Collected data
-*-

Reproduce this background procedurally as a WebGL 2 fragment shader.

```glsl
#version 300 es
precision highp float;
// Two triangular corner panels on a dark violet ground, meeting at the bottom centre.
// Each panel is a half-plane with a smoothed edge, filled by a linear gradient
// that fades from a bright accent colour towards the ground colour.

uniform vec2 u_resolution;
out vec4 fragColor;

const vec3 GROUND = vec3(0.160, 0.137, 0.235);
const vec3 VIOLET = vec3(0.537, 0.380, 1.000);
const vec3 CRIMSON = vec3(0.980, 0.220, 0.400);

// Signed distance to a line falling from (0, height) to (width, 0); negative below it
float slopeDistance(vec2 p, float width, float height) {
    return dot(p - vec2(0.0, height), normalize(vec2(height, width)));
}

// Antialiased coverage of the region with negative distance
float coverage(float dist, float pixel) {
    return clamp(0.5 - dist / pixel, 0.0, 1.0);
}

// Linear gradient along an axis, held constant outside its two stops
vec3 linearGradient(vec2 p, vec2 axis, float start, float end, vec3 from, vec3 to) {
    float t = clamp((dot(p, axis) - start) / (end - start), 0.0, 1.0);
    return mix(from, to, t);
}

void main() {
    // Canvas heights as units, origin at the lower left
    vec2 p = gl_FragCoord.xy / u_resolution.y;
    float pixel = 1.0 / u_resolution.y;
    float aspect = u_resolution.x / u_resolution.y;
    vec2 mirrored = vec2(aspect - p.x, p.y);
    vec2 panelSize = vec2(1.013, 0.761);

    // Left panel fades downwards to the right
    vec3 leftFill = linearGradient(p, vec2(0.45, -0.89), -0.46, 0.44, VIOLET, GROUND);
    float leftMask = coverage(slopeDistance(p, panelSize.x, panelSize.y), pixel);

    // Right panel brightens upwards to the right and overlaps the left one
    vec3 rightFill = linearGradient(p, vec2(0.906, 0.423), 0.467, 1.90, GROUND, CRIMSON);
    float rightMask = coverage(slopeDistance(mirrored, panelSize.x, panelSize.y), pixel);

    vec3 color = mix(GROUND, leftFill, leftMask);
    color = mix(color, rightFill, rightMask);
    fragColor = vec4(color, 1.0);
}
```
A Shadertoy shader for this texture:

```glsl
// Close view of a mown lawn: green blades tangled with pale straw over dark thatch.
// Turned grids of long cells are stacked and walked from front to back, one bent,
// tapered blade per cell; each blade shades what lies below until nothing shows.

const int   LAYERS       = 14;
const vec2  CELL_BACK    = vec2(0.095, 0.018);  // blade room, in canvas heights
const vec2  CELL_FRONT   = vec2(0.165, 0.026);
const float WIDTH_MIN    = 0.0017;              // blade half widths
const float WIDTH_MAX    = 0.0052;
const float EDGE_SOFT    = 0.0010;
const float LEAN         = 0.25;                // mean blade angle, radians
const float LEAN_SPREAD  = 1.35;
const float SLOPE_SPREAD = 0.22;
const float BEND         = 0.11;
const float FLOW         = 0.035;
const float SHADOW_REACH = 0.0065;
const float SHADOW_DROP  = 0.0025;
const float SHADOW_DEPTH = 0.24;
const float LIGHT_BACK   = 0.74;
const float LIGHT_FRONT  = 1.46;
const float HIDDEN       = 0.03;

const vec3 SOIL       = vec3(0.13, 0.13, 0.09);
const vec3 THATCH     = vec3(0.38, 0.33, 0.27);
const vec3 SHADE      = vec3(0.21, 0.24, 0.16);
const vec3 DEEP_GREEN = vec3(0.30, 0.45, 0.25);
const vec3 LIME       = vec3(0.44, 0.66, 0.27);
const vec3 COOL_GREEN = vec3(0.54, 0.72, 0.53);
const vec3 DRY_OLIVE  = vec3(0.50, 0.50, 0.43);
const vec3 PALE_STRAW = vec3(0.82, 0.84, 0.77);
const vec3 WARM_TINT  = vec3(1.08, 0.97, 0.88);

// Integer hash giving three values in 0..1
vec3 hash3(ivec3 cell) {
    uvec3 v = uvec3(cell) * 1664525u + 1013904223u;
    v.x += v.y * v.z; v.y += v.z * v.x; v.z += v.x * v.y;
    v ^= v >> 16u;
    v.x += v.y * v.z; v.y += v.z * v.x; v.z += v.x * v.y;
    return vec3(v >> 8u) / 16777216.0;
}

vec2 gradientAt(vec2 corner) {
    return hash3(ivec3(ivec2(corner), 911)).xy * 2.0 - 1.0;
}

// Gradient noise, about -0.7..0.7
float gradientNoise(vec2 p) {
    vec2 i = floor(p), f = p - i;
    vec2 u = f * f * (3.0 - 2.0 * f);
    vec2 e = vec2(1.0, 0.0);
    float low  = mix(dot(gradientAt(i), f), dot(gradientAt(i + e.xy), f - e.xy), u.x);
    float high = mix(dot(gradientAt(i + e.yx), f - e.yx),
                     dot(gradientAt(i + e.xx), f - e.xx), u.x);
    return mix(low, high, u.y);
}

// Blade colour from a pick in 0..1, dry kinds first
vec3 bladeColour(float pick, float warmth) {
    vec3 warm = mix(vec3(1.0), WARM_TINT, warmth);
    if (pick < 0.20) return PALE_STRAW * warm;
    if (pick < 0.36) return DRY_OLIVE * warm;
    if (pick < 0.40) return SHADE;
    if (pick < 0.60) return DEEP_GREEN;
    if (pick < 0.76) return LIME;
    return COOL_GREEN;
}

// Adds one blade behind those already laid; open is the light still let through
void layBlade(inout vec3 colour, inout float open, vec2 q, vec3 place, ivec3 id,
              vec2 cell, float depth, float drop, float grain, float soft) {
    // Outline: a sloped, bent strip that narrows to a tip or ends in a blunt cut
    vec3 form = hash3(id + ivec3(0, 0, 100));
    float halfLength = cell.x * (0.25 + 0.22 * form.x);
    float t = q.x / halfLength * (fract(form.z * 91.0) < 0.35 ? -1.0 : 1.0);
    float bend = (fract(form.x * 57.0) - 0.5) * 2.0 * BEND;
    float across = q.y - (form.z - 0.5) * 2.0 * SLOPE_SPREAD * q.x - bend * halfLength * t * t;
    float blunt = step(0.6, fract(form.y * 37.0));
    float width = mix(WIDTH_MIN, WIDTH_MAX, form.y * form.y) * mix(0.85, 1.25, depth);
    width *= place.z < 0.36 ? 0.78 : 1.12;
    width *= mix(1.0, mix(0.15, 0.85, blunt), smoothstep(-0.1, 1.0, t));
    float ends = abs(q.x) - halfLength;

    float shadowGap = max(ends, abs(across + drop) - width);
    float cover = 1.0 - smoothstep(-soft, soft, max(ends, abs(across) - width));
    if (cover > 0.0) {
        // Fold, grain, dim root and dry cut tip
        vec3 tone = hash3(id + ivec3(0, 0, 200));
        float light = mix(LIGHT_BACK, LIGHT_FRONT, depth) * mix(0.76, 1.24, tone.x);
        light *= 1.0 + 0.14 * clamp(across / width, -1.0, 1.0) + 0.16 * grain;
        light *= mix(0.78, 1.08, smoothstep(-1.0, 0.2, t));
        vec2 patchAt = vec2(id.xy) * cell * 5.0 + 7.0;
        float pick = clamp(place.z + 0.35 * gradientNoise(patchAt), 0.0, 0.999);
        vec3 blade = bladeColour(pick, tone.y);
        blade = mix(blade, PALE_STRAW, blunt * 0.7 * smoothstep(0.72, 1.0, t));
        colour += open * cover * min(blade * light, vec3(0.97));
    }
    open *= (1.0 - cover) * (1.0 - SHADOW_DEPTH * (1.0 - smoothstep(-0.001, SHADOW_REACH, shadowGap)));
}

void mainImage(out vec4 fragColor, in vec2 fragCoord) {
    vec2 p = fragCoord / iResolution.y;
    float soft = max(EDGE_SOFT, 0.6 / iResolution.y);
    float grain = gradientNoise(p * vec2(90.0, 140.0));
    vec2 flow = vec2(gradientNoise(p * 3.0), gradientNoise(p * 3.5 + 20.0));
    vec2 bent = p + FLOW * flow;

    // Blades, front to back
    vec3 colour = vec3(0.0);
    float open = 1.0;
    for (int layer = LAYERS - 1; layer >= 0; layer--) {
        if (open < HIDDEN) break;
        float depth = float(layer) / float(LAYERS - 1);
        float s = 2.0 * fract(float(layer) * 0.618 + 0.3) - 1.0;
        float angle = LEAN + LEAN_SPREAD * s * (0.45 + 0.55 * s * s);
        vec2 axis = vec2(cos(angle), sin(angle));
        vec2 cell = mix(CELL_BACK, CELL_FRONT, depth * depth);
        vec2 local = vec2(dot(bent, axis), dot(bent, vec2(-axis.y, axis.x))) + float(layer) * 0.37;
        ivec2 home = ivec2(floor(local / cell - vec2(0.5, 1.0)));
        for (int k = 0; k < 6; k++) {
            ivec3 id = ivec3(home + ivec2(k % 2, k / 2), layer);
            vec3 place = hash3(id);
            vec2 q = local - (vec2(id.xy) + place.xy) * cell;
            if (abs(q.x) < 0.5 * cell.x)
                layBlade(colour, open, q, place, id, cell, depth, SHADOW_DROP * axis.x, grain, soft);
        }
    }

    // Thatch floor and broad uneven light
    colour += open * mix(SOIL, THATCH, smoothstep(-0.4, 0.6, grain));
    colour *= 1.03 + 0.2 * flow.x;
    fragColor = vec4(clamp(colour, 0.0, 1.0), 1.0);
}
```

-*-

EXERCISE:
Write out every line of the data that holds the word "clamp".

TASK RESPONSE:
    return clamp(0.5 - dist / pixel, 0.0, 1.0);
    float t = clamp((dot(p, axis) - start) / (end - start), 0.0, 1.0);
        light *= 1.0 + 0.14 * clamp(across / width, -1.0, 1.0) + 0.16 * grain;
        float pick = clamp(place.z + 0.35 * gradientNoise(patchAt), 0.0, 0.999);
    fragColor = vec4(clamp(colour, 0.0, 1.0), 1.0);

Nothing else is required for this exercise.